====== DATA TO USE ======

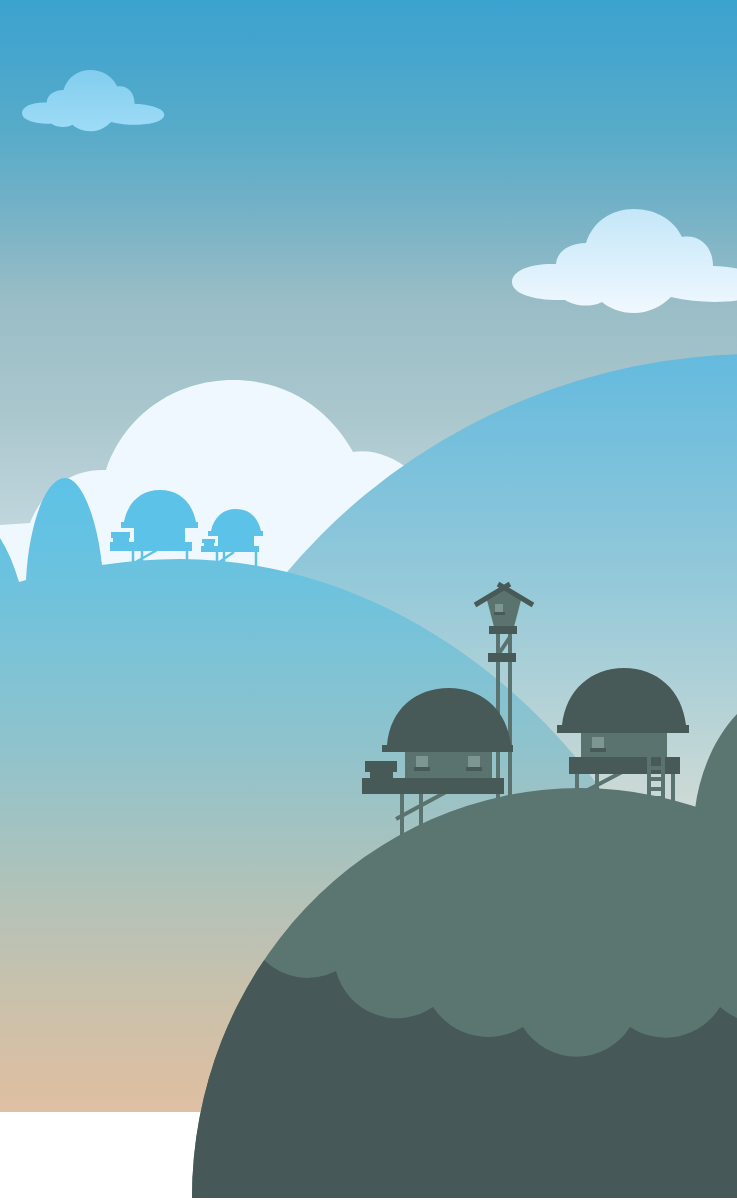
<!DOCTYPE html>
<html lang="en">
<head>
<meta charset="utf-8">
<title>Hilltop huts</title>
<style>
:root {
  --paper: #ffffff;
  --cloud: #eff8ff;
  --far-hut: #5dc2e7;
  --hill: #5b7571;
  --hill-dark: #465857;
  --roof: #485a58;
  --wall: #5b736f;
  --window: #7d9691;
}
html, body { margin: 0; background: var(--paper); overflow: hidden; }
svg { display: block; width: 737px; height: 1200px; }
.cloud { fill: var(--cloud); }
.far { fill: var(--far-hut); }
.far-lines { stroke: var(--far-hut); stroke-width: 2.5; fill: none; }
.hill { fill: var(--hill); }
.hill-dark { fill: var(--hill-dark); }
.roof { fill: var(--roof); }
.wall { fill: var(--wall); }
.window { fill: var(--window); }
.posts { stroke: var(--wall); stroke-width: 4; fill: none; }
</style>
</head>
<body>
<svg viewBox="0 0 737 1200" role="img" aria-label="Domed huts on stilts on rounded hills under a cloudy sky">
  <defs>
    <linearGradient id="sky-fill" gradientUnits="userSpaceOnUse" x1="0" y1="0" x2="0" y2="600">
      <stop offset="0" stop-color="#3ca2cf"/>
      <stop offset=".07" stop-color="#43a5ce"/>
      <stop offset=".22" stop-color="#58abc9"/>
      <stop offset=".34" stop-color="#72b1c7"/>
      <stop offset=".5" stop-color="#99bdc6"/>
      <stop offset=".68" stop-color="#a9c6cd"/>
      <stop offset=".87" stop-color="#c0d5dc"/>
      <stop offset="1" stop-color="#cbdde2"/>
    </linearGradient>
    <linearGradient id="right-hill-fill" gradientUnits="userSpaceOnUse" x1="0" y1="354" x2="0" y2="810">
      <stop offset="0" stop-color="#64bade"/>
      <stop offset=".5" stop-color="#94c9d9"/>
      <stop offset="1" stop-color="#cfdad5"/>
    </linearGradient>
    <linearGradient id="left-hill-fill" gradientUnits="userSpaceOnUse" x1="0" y1="480" x2="0" y2="1112">
      <stop offset="0" stop-color="#5dc2e7"/>
      <stop offset=".13" stop-color="#69c2e0"/>
      <stop offset=".42" stop-color="#8fc3cc"/>
      <stop offset=".64" stop-color="#b0c2ba"/>
      <stop offset=".82" stop-color="#cac1ab"/>
      <stop offset=".95" stop-color="#dabfa3"/>
      <stop offset="1" stop-color="#dfc0a4"/>
    </linearGradient>
    <linearGradient id="white-cloud-fill" x1="0" y1="0" x2="0" y2="1">
      <stop offset="0" stop-color="#c4e7f8"/>
      <stop offset="1" stop-color="#f1f8ff"/>
    </linearGradient>
    <linearGradient id="blue-cloud-fill" x1="0" y1="0" x2="0" y2="1">
      <stop offset="0" stop-color="#83cdee"/>
      <stop offset="1" stop-color="#9edcf7"/>
    </linearGradient>
    <path id="puff" d="M512 282C512 270 532 263 556 264C557 251 570 243 586 243C593 221 612 209 634 209C656 209 674 220 682 237C699 234 713 246 713 266C738 267 766 273 766 285C766 301 714 307 671 297C661 307 648 313 634 313C620 313 609 308 602 302C590 308 574 306 565 300C535 301 512 294 512 282Z"/>
    <clipPath id="front-hill-clip"><path d="M192 1198A388 410 0 0 1 968 1198Z"/></clipPath>
    <g id="window-box">
      <rect class="window" x="-6" y="-6" width="12" height="12"/>
      <rect class="roof" x="-8" y="5" width="16" height="4"/>
    </g>
  </defs>

  <rect id="sky" width="737" height="1112" fill="url(#sky-fill)"/>

  <g id="clouds">
    <use href="#puff" fill="url(#blue-cloud-fill)" transform="translate(22 70) scale(.56 .59) translate(-512 -209)"/>
    <use href="#puff" fill="url(#white-cloud-fill)"/>
    <path class="cloud" d="M0 525L30 523C42 492 70 468 106 470C124 416 174 380 233 380C285 380 328 407 353 452C374 449 393 457 410 470L420 620H0Z"/>
  </g>

  <circle id="right-hill" cx="757" cy="970" r="616" fill="url(#right-hill-fill)"/>

  <g id="far-huts">
    <path class="far" d="M121 528V522H124C128 501 142 490 160 490C178 490 192 501 196 522H198V528H185V542H192V551H110V542H113V538H111V532H130V538H129V542H134V528Z"/>
    <path class="far-lines" d="M133 550V564M142 550V562M187 550V564M134 563L157 550"/>
    <path class="far" d="M208 536V531H211C214 517 223 509 236 509C249 509 258 517 261 531H263V536H254V546H259V552H201V546H204V543H202V539H215V543H214V546H218V536Z"/>
    <path class="far-lines" d="M217 551V567M224 551V565M256 551V567M218 563L234 552"/>
  </g>

  <g id="left-hill" fill="url(#left-hill-fill)">
    <path d="M0 538Q11 555 19 582L26 580C29 523 46 478 65 478C82 478 97 519 102 565Q140 559 180 559C438 559 694 790 718 1112H0Z"/>
  </g>
  <rect id="ground" class="paper" y="1112" width="737" height="88" fill="#ffffff"/>

  <g id="lookout-tower">
    <path class="posts" d="M498 634V800M510 634V800"/>
    <path class="posts" stroke-width="3" d="M498 655L510 637"/>
    <path class="wall" d="M487 600L504 586L521 600L514 627H494Z"/>
    <path d="M475 605L510 584M533 605L498 584" stroke="#485a58" stroke-width="5"/>
    <rect class="window" x="495" y="604" width="8" height="9"/>
    <rect class="roof" x="494" y="612" width="11" height="3"/>
    <rect class="roof" x="489" y="626" width="28" height="8"/>
    <rect class="roof" x="488" y="653" width="28" height="9"/>
  </g>

  <g id="left-hut">
    <path class="posts" d="M402 790V845M421 790V830M396 819L446 792"/>
    <rect class="wall" x="405" y="750" width="87" height="30"/>
    <path class="roof" d="M382 752V745H387C390 709 416 688 449 688C482 688 507 710 511 745H513V752Z"/>
    <use href="#window-box" x="422" y="762"/>
    <use href="#window-box" x="474" y="762"/>
    <path class="roof" d="M365 761H397V772H393V778H504V794H362V778H370V772H365Z"/>
  </g>

  <g id="right-hut">
    <path class="posts" d="M577 770V795M597 770V795M673 770V804M584 792L622 772"/>
    <rect class="wall" x="581" y="730" width="86" height="30"/>
    <path class="roof" d="M557 733V725H562C566 690 591 668 624 668C657 668 682 690 686 725H689V733Z"/>
    <use href="#window-box" x="598" y="743"/>
    <rect class="roof" x="569" y="757" width="111" height="17"/>
    <path class="posts" d="M649 757V804M663 757V804M649 768H663M649 779H663M649 789H663M649 798H663"/>
  </g>

  <g id="front-hill" clip-path="url(#front-hill-clip)">
    <rect class="hill" x="190" y="780" width="547" height="418"/>
    <path class="hill-dark" d="M190 960H264A62 62 0 0 0 336 971A63 63 0 0 0 433 1007A66 66 0 0 0 523 1027A63 63 0 0 0 630 1027A64 64 0 0 0 720 1007Q728 1014 737 1018V1198H190Z"/>
  </g>
  <path id="bush" class="hill" d="M695 809C700 770 716 736 737 714V840H690Z"/>
</svg>
</body>
</html>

======

» **PROBLEM STATEMENT**
Copy the records exactly, minus any pictures.

» **TASK ANSWER**
<!DOCTYPE html>
<html lang="en">
<head>
<meta charset="utf-8">
<title>Hilltop huts</title>
<style>
:root {
  --paper: #ffffff;
  --cloud: #eff8ff;
  --far-hut: #5dc2e7;
  --hill: #5b7571;
  --hill-dark: #465857;
  --roof: #485a58;
  --wall: #5b736f;
  --window: #7d9691;
}
html, body { margin: 0; background: var(--paper); overflow: hidden; }
svg { display: block; width: 737px; height: 1200px; }
.cloud { fill: var(--cloud); }
.far { fill: var(--far-hut); }
.far-lines { stroke: var(--far-hut); stroke-width: 2.5; fill: none; }
.hill { fill: var(--hill); }
.hill-dark { fill: var(--hill-dark); }
.roof { fill: var(--roof); }
.wall { fill: var(--wall); }
.window { fill: var(--window); }
.posts { stroke: var(--wall); stroke-width: 4; fill: none; }
</style>
</head>
<body>
<svg viewBox="0 0 737 1200" role="img" aria-label="Domed huts on stilts on rounded hills under a cloudy sky">
  <defs>
    <linearGradient id="sky-fill" gradientUnits="userSpaceOnUse" x1="0" y1="0" x2="0" y2="600">
      <stop offset="0" stop-color="#3ca2cf"/>
      <stop offset=".07" stop-color="#43a5ce"/>
      <stop offset=".22" stop-color="#58abc9"/>
      <stop offset=".34" stop-color="#72b1c7"/>
      <stop offset=".5" stop-color="#99bdc6"/>
      <stop offset=".68" stop-color="#a9c6cd"/>
      <stop offset=".87" stop-color="#c0d5dc"/>
      <stop offset="1" stop-color="#cbdde2"/>
    </linearGradient>
    <linearGradient id="right-hill-fill" gradientUnits="userSpaceOnUse" x1="0" y1="354" x2="0" y2="810">
      <stop offset="0" stop-color="#64bade"/>
      <stop offset=".5" stop-color="#94c9d9"/>
      <stop offset="1" stop-color="#cfdad5"/>
    </linearGradient>
    <linearGradient id="left-hill-fill" gradientUnits="userSpaceOnUse" x1="0" y1="480" x2="0" y2="1112">
      <stop offset="0" stop-color="#5dc2e7"/>
      <stop offset=".13" stop-color="#69c2e0"/>
      <stop offset=".42" stop-color="#8fc3cc"/>
      <stop offset=".64" stop-color="#b0c2ba"/>
      <stop offset=".82" stop-color="#cac1ab"/>
      <stop offset=".95" stop-color="#dabfa3"/>
      <stop offset="1" stop-color="#dfc0a4"/>
    </linearGradient>
    <linearGradient id="white-cloud-fill" x1="0" y1="0" x2="0" y2="1">
      <stop offset="0" stop-color="#c4e7f8"/>
      <stop offset="1" stop-color="#f1f8ff"/>
    </linearGradient>
    <linearGradient id="blue-cloud-fill" x1="0" y1="0" x2="0" y2="1">
      <stop offset="0" stop-color="#83cdee"/>
      <stop offset="1" stop-color="#9edcf7"/>
    </linearGradient>
    <path id="puff" d="M512 282C512 270 532 263 556 264C557 251 570 243 586 243C593 221 612 209 634 209C656 209 674 220 682 237C699 234 713 246 713 266C738 267 766 273 766 285C766 301 714 307 671 297C661 307 648 313 634 313C620 313 609 308 602 302C590 308 574 306 565 300C535 301 512 294 512 282Z"/>
    <clipPath id="front-hill-clip"><path d="M192 1198A388 410 0 0 1 968 1198Z"/></clipPath>
    <g id="window-box">
      <rect class="window" x="-6" y="-6" width="12" height="12"/>
      <rect class="roof" x="-8" y="5" width="16" height="4"/>
    </g>
  </defs>

  <rect id="sky" width="737" height="1112" fill="url(#sky-fill)"/>

  <g id="clouds">
    <use href="#puff" fill="url(#blue-cloud-fill)" transform="translate(22 70) scale(.56 .59) translate(-512 -209)"/>
    <use href="#puff" fill="url(#white-cloud-fill)"/>
    <path class="cloud" d="M0 525L30 523C42 492 70 468 106 470C124 416 174 380 233 380C285 380 328 407 353 452C374 449 393 457 410 470L420 620H0Z"/>
  </g>

  <circle id="right-hill" cx="757" cy="970" r="616" fill="url(#right-hill-fill)"/>

  <g id="far-huts">
    <path class="far" d="M121 528V522H124C128 501 142 490 160 490C178 490 192 501 196 522H198V528H185V542H192V551H110V542H113V538H111V532H130V538H129V542H134V528Z"/>
    <path class="far-lines" d="M133 550V564M142 550V562M187 550V564M134 563L157 550"/>
    <path class="far" d="M208 536V531H211C214 517 223 509 236 509C249 509 258 517 261 531H263V536H254V546H259V552H201V546H204V543H202V539H215V543H214V546H218V536Z"/>
    <path class="far-lines" d="M217 551V567M224 551V565M256 551V567M218 563L234 552"/>
  </g>

  <g id="left-hill" fill="url(#left-hill-fill)">
    <path d="M0 538Q11 555 19 582L26 580C29 523 46 478 65 478C82 478 97 519 102 565Q140 559 180 559C438 559 694 790 718 1112H0Z"/>
  </g>
  <rect id="ground" class="paper" y="1112" width="737" height="88" fill="#ffffff"/>

  <g id="lookout-tower">
    <path class="posts" d="M498 634V800M510 634V800"/>
    <path class="posts" stroke-width="3" d="M498 655L510 637"/>
    <path class="wall" d="M487 600L504 586L521 600L514 627H494Z"/>
    <path d="M475 605L510 584M533 605L498 584" stroke="#485a58" stroke-width="5"/>
    <rect class="window" x="495" y="604" width="8" height="9"/>
    <rect class="roof" x="494" y="612" width="11" height="3"/>
    <rect class="roof" x="489" y="626" width="28" height="8"/>
    <rect class="roof" x="488" y="653" width="28" height="9"/>
  </g>

  <g id="left-hut">
    <path class="posts" d="M402 790V845M421 790V830M396 819L446 792"/>
    <rect class="wall" x="405" y="750" width="87" height="30"/>
    <path class="roof" d="M382 752V745H387C390 709 416 688 449 688C482 688 507 710 511 745H513V752Z"/>
    <use href="#window-box" x="422" y="762"/>
    <use href="#window-box" x="474" y="762"/>
    <path class="roof" d="M365 761H397V772H393V778H504V794H362V778H370V772H365Z"/>
  </g>

  <g id="right-hut">
    <path class="posts" d="M577 770V795M597 770V795M673 770V804M584 792L622 772"/>
    <rect class="wall" x="581" y="730" width="86" height="30"/>
    <path class="roof" d="M557 733V725H562C566 690 591 668 624 668C657 668 682 690 686 725H689V733Z"/>
    <use href="#window-box" x="598" y="743"/>
    <rect class="roof" x="569" y="757" width="111" height="17"/>
    <path class="posts" d="M649 757V804M663 757V804M649 768H663M649 779H663M649 789H663M649 798H663"/>
  </g>

  <g id="front-hill" clip-path="url(#front-hill-clip)">
    <rect class="hill" x="190" y="780" width="547" height="418"/>
    <path class="hill-dark" d="M190 960H264A62 62 0 0 0 336 971A63 63 0 0 0 433 1007A66 66 0 0 0 523 1027A63 63 0 0 0 630 1027A64 64 0 0 0 720 1007Q728 1014 737 1018V1198H190Z"/>
  </g>
  <path id="bush" class="hill" d="M695 809C700 770 716 736 737 714V840H690Z"/>
</svg>
</body>
</html>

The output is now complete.